- **WHAT IS BEING ASKED**:
In the records below, find every line with the word "href" and copy it.

- **DATA RECORDS**:
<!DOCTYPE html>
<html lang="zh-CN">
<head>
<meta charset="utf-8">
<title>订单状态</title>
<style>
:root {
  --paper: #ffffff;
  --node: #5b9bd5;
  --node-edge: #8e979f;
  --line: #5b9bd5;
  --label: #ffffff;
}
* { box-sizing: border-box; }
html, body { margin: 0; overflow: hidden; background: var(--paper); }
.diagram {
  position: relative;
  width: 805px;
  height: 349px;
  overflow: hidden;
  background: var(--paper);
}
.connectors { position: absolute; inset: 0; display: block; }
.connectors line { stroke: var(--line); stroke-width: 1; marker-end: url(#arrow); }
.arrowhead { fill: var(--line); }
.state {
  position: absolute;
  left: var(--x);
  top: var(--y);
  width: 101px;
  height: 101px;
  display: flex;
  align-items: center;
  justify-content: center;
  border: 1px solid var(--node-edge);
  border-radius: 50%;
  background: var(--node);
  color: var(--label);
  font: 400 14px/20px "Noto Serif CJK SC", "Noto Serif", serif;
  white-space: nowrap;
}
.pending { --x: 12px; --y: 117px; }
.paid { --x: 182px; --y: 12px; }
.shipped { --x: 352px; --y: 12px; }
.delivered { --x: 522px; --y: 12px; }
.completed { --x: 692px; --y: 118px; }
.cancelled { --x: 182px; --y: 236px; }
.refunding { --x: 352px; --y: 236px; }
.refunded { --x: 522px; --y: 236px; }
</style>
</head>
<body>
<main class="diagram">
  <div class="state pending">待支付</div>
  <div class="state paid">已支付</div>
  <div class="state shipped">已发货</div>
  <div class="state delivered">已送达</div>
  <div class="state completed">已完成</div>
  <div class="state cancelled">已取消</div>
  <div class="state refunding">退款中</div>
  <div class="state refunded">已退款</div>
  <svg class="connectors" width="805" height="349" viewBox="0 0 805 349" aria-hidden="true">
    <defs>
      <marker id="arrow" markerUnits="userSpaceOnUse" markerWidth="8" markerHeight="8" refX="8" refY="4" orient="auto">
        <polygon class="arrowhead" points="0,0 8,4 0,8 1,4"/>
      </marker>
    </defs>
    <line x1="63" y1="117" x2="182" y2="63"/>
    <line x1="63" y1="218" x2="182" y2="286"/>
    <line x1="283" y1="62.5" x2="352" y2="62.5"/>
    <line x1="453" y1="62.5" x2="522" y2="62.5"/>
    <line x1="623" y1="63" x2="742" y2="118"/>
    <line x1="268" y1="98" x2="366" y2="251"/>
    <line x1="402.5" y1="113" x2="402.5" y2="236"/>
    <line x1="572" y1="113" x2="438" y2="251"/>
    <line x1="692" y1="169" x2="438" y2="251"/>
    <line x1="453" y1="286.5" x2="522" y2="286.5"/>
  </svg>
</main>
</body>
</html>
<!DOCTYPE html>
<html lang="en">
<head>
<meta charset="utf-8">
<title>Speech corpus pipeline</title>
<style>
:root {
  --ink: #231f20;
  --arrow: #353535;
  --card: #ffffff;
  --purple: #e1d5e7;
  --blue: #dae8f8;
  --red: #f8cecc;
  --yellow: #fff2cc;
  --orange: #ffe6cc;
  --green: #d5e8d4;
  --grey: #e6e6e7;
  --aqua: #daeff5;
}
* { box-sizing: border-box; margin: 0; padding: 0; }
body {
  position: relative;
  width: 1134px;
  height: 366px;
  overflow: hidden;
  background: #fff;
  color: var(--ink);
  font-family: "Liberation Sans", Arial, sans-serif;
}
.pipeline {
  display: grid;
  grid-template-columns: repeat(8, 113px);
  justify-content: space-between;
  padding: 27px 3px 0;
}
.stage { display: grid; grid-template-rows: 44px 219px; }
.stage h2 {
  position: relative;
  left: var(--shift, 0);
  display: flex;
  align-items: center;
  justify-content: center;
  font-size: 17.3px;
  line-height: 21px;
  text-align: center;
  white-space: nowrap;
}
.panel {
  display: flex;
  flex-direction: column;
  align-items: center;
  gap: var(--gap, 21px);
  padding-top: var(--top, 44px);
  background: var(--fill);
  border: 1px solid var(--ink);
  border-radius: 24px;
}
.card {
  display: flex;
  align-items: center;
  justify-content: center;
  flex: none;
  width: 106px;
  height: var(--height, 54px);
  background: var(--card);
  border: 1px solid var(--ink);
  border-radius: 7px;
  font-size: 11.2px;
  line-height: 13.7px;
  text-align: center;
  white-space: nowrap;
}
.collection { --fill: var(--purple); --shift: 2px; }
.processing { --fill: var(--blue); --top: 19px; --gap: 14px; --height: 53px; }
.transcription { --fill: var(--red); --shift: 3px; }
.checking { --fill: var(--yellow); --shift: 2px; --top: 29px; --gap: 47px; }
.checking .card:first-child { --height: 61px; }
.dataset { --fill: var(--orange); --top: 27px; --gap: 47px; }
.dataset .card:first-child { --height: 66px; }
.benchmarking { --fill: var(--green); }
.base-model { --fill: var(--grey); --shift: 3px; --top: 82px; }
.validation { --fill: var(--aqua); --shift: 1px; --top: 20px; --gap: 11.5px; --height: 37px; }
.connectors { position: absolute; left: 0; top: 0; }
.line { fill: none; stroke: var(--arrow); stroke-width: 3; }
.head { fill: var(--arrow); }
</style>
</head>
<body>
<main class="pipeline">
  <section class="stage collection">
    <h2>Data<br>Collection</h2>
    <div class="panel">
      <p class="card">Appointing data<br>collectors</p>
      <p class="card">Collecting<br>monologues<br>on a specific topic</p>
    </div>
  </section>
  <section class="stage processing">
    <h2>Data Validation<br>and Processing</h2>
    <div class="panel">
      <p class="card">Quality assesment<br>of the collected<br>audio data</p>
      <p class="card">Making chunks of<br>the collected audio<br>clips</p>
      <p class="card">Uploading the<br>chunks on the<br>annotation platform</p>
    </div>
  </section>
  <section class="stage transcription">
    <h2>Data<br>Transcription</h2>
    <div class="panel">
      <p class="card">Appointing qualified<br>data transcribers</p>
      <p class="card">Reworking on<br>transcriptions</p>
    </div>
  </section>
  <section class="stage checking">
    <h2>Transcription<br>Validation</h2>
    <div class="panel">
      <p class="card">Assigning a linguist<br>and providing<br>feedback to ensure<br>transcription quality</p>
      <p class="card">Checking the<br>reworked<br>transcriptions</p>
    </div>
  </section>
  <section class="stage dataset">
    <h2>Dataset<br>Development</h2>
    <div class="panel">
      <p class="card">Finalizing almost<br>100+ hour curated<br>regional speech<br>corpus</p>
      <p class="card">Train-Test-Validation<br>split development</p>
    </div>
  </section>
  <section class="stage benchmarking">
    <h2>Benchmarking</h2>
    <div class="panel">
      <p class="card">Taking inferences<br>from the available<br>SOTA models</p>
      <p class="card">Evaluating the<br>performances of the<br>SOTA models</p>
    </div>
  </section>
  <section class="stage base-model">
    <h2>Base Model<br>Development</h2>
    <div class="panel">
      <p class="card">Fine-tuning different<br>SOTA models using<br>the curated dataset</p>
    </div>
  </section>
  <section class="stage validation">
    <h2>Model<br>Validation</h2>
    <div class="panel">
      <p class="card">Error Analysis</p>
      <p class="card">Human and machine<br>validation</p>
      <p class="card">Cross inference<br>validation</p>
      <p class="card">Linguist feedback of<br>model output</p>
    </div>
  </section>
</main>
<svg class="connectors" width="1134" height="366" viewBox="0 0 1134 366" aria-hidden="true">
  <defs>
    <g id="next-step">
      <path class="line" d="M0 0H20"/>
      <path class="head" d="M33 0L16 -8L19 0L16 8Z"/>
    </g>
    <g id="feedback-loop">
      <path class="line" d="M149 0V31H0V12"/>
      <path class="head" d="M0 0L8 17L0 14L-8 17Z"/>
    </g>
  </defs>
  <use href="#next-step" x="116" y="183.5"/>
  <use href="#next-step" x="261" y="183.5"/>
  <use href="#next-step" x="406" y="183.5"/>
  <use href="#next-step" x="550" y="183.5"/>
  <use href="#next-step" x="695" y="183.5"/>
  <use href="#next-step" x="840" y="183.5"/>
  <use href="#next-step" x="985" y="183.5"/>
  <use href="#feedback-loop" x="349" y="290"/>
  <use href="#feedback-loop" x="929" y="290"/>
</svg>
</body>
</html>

- **WRITTEN SOLUTION**:
  <use href="#next-step" x="116" y="183.5"/>
  <use href="#next-step" x="261" y="183.5"/>
  <use href="#next-step" x="406" y="183.5"/>
  <use href="#next-step" x="550" y="183.5"/>
  <use href="#next-step" x="695" y="183.5"/>
  <use href="#next-step" x="840" y="183.5"/>
  <use href="#next-step" x="985" y="183.5"/>
  <use href="#feedback-loop" x="349" y="290"/>
  <use href="#feedback-loop" x="929" y="290"/>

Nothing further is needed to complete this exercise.